My crash scenario would appear to be extremely unlikely. However unlikely, let's see if there is evidence for the above scenario. For an answer, we will have to look at the Lunar Reconnaissance Orbiter's GLD100 DTM data. After examining the following, you will see that the GLD100 DTM evidence not only supports this scenario, but also appears to impose an upper limit on the trajectory angle of an object which could have created the observed debris field. This upper limit is exactly the same 3.7° angle from horizontal at which the LM Intrepid struck the lunar surface. The eastward convergence of the debris field fan proves that whatever created the debris field impacted from the east and not the west. So in other words, the LRO GLD100 DTM for the debris field appears to be the smoking gun which proves that this is indeed the Apollo 12 Intrepid's lunar impact site. See the images below.
The above GLD100 data appears to support my crash scenario. But my crash scenario falls apart if I can't find signs of the Intrepid's initial point of contact with the lunar surface in the area predicted by the GLD100 data plot, and additionally find signs that the LM's pressurized hull exploded immediately above the surface a few milliseconds later and only a few meters downrange of this initial point of contact. Is anything like this visible in LRO images? The answer is YES, as shown below.
LRO Team QuickMap View of the Intrepid's Initial Point of Contact with the Lunar Surface

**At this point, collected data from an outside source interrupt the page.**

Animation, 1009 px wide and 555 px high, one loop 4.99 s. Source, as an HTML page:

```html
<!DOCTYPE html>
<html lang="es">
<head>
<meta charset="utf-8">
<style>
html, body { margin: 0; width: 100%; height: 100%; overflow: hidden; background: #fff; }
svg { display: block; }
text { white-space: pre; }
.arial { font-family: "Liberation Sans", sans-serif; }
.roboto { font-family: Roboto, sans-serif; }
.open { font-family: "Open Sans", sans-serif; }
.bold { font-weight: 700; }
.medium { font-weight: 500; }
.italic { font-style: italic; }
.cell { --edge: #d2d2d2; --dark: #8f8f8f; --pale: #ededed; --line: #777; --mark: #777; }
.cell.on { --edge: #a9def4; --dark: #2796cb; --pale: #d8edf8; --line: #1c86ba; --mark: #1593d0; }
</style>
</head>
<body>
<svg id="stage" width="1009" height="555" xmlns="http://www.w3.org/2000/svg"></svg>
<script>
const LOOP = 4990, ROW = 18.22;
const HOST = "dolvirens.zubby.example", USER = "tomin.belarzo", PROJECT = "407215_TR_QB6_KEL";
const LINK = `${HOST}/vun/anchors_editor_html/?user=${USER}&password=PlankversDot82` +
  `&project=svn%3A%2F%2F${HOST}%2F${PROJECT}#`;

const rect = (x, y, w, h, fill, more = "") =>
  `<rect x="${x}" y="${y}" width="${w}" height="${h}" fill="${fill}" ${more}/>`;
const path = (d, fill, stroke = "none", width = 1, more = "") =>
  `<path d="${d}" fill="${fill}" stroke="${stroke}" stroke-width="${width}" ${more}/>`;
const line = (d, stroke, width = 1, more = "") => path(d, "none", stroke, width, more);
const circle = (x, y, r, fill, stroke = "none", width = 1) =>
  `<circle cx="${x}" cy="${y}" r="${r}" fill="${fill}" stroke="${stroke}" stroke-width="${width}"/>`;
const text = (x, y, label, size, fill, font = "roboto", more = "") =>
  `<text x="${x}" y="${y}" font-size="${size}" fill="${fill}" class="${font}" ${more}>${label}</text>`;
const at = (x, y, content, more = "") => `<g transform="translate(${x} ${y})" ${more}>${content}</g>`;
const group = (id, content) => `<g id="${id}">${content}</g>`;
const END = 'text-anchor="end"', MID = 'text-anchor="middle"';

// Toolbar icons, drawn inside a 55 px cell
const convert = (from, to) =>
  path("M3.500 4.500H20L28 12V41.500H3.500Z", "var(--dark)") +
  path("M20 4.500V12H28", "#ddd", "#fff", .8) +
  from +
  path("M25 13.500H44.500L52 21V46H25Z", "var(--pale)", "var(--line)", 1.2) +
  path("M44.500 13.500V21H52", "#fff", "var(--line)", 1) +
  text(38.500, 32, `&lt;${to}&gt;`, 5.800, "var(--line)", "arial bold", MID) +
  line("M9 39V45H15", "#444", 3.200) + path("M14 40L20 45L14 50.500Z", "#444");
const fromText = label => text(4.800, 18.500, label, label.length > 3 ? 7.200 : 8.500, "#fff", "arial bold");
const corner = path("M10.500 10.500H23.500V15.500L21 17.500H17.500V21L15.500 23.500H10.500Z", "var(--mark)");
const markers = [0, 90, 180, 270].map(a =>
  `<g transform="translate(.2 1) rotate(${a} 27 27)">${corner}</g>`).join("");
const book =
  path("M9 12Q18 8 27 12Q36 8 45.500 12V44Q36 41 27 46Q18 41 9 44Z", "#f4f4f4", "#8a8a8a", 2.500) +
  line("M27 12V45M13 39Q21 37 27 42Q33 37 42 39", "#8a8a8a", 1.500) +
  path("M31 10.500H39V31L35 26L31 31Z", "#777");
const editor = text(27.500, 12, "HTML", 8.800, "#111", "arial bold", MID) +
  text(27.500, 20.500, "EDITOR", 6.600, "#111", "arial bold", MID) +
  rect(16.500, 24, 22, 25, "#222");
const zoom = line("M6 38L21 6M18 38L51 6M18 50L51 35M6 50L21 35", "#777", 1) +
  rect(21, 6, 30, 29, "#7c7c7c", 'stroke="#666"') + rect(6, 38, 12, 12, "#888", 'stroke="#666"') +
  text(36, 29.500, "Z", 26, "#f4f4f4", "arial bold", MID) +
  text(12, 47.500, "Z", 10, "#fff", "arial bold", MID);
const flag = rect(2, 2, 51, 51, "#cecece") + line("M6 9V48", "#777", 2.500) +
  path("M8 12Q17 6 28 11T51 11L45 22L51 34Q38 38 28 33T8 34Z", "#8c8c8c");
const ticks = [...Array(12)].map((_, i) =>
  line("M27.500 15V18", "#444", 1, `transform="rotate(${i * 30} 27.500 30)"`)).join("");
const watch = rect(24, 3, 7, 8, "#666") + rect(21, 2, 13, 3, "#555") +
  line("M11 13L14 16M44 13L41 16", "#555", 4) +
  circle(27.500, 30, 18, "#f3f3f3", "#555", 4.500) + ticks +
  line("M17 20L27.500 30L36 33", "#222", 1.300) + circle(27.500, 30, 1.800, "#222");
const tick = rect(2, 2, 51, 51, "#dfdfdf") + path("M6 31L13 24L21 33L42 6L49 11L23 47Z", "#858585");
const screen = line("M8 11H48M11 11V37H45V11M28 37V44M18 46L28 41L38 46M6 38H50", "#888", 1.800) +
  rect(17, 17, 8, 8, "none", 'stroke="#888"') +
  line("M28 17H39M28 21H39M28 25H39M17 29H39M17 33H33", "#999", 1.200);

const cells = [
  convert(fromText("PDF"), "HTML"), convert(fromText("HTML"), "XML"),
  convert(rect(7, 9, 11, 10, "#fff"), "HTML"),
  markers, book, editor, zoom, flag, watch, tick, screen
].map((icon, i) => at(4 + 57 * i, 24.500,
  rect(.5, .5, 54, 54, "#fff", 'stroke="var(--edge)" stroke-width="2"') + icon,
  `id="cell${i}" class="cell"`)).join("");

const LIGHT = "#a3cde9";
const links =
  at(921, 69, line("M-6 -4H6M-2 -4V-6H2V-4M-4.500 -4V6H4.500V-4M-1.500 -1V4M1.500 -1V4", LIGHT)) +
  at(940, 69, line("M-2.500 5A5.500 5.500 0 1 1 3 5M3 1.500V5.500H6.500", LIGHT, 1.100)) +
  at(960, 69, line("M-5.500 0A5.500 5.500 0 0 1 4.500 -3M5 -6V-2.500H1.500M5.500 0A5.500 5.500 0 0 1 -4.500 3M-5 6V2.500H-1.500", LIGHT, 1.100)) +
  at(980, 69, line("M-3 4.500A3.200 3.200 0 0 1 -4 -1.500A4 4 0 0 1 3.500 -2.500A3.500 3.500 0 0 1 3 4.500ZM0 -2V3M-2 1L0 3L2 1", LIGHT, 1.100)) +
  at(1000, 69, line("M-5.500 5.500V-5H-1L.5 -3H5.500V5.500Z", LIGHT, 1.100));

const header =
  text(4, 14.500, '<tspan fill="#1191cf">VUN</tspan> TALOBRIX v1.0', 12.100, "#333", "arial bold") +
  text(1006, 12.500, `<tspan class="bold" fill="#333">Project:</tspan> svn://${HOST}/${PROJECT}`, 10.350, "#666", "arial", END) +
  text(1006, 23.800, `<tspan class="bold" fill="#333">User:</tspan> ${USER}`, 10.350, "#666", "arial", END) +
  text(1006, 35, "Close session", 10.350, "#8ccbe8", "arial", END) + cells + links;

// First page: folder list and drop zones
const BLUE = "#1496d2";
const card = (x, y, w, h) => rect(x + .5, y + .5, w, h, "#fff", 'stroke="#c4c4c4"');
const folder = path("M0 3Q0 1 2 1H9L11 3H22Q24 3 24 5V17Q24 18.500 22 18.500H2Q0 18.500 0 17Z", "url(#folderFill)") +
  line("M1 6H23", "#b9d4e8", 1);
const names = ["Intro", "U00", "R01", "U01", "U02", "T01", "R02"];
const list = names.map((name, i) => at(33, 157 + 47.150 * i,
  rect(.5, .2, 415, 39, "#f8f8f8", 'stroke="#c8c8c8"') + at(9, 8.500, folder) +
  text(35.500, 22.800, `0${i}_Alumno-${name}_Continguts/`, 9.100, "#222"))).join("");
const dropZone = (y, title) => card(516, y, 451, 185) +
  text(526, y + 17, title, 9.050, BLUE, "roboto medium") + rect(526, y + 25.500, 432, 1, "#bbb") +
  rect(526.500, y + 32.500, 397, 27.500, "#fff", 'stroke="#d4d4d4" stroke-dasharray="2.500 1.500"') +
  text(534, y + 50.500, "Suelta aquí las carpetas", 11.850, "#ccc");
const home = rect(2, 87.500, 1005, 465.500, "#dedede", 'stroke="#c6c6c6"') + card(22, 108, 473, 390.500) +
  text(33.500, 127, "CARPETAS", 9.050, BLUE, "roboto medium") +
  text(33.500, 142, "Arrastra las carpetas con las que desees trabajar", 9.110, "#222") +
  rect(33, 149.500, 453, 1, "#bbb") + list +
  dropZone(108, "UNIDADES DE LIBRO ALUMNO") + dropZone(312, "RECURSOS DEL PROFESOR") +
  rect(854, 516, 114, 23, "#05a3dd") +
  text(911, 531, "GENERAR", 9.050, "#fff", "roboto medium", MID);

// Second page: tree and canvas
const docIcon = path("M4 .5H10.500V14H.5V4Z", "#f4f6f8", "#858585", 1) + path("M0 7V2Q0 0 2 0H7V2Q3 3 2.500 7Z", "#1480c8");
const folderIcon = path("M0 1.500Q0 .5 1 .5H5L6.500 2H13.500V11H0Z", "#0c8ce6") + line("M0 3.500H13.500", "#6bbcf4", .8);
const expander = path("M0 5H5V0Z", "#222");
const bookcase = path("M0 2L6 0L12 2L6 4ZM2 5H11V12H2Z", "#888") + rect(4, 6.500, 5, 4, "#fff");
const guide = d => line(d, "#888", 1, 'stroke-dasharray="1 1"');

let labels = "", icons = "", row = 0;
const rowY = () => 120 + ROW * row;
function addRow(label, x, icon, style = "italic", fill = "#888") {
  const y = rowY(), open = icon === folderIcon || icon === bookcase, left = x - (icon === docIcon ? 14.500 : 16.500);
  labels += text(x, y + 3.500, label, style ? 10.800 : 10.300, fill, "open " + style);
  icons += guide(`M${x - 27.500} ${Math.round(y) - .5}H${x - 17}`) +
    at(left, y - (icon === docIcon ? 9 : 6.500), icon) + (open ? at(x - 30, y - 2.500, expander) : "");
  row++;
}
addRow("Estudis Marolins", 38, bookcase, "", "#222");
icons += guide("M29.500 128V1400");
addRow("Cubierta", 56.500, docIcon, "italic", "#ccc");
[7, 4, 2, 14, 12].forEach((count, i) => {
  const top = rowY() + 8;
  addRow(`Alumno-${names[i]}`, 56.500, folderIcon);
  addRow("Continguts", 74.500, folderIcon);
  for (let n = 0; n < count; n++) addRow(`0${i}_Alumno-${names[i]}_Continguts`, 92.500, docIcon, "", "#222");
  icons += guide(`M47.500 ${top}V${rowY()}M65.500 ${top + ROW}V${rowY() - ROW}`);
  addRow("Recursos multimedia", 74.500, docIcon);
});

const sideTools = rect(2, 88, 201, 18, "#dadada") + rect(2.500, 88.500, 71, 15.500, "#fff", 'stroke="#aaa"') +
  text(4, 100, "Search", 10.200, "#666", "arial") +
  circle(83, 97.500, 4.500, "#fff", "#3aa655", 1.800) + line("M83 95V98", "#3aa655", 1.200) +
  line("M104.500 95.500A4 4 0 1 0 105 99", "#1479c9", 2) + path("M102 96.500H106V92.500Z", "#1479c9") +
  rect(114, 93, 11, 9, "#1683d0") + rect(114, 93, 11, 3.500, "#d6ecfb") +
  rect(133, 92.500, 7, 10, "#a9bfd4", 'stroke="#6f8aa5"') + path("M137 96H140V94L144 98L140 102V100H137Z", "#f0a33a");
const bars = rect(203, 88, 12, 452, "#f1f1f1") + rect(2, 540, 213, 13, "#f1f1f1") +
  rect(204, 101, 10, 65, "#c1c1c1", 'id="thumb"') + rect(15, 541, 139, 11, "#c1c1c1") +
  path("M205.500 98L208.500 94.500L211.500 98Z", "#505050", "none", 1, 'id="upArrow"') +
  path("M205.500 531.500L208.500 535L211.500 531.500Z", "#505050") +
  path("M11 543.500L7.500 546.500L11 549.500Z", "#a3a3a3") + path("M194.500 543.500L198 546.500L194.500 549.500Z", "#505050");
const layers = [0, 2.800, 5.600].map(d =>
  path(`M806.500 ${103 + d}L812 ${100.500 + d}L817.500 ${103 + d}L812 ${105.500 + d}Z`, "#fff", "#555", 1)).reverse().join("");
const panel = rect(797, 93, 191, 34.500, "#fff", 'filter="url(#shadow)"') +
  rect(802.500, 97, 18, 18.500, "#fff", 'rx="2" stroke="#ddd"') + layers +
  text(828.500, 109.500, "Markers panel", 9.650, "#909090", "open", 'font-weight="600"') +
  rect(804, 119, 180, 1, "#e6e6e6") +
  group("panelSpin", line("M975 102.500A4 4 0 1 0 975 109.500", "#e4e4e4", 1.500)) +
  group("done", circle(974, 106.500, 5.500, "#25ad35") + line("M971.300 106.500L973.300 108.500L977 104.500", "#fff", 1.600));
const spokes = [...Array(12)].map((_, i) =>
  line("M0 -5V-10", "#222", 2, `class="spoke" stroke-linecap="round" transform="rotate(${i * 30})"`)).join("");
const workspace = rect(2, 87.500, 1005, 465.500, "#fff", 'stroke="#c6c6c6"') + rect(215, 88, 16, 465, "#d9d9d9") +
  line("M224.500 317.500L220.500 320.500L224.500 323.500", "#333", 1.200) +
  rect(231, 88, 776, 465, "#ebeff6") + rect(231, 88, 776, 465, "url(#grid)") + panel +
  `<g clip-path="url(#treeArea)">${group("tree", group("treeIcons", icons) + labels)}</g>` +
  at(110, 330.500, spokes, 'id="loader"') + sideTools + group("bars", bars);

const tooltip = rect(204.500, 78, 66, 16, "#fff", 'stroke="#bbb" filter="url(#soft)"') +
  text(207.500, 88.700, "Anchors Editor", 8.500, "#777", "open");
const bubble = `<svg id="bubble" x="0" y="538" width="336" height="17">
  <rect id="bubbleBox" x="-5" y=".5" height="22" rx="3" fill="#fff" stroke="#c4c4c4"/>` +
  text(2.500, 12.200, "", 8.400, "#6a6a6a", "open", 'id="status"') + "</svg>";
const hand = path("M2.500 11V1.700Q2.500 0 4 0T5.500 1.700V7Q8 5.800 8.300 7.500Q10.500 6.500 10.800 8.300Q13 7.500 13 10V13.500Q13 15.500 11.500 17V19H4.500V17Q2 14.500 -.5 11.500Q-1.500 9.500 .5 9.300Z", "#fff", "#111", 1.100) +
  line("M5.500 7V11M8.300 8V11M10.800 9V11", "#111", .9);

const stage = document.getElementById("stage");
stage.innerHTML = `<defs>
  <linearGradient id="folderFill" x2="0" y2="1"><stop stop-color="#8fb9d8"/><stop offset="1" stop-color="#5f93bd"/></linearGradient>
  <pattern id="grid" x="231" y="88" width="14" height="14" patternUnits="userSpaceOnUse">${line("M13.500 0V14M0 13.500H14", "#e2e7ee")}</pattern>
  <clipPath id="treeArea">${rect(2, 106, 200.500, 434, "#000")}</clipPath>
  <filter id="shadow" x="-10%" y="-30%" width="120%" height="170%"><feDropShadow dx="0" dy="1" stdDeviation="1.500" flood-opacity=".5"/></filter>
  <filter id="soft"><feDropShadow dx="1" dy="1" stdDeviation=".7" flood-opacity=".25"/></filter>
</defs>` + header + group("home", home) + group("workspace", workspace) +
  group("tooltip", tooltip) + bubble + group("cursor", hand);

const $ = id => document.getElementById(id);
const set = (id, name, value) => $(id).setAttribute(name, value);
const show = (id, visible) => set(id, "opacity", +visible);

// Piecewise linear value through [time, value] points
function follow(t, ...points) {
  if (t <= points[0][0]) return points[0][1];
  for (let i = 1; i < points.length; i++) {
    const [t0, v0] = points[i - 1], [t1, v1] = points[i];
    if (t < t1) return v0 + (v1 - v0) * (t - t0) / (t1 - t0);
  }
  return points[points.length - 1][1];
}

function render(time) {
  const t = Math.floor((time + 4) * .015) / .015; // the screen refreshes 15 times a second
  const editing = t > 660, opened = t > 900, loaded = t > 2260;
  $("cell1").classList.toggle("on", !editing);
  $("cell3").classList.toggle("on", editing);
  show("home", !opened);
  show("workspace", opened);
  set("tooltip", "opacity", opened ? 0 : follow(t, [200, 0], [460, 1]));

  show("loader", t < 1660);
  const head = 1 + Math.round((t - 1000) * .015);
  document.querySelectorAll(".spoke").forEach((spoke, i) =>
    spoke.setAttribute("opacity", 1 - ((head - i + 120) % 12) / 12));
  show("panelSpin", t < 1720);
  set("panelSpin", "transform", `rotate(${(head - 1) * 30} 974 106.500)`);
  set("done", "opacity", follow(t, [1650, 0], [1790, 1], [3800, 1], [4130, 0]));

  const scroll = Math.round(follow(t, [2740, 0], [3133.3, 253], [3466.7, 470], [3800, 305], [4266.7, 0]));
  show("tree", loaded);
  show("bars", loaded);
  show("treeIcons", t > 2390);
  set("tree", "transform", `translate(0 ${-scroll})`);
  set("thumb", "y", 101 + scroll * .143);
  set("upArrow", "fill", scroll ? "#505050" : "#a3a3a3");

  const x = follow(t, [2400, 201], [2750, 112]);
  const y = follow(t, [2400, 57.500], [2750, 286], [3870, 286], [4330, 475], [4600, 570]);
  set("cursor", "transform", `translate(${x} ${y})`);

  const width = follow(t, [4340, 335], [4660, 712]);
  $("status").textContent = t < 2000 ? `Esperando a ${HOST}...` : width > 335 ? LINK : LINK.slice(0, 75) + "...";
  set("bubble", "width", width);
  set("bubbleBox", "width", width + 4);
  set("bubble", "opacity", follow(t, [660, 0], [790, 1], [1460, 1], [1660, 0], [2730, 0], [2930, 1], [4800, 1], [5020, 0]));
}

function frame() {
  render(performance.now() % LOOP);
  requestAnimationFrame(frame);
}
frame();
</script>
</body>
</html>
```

A12 LM Initial Contact Point at 0.5 m/pixel (full link) - QuickMap - QuickMap view (link with full URL) showing a 0.5m/pixel close-up view of the Apollo 12 lunar module Intrepid's initial point (IP) of contact with the lunar surface. This QuickMap view is precisely centered on the IP. A short bit.ly URL which is suitable for use in news articles is: http://bit.ly/1FSI5gt
Alternatively, following is a labeled QuickMap screen capture of the Intrepid's initial point of contact with the lunar surface.
The GLD100 data for the location shown in the above image indicates that the slope of the terrain at this initial contact point location and along the same bearing as the debris field is approximately -2.6°. The LM's descent angle at impact was -3.7°, for a difference of only 1.1°. Roughly 1 degree is an extraordinarily shallow impact angle. I theorize that this extremely shallow impact angle allowed the pressurized LM to explode rather than burrowing into the terrain and creating an impact crater.
So there you have it. The evidence which I presented above would appear to validate my scenario for exactly how and where the Intrepid impacted the lunar surface.
Links to LRO NAC and WAC Images of the Impact Site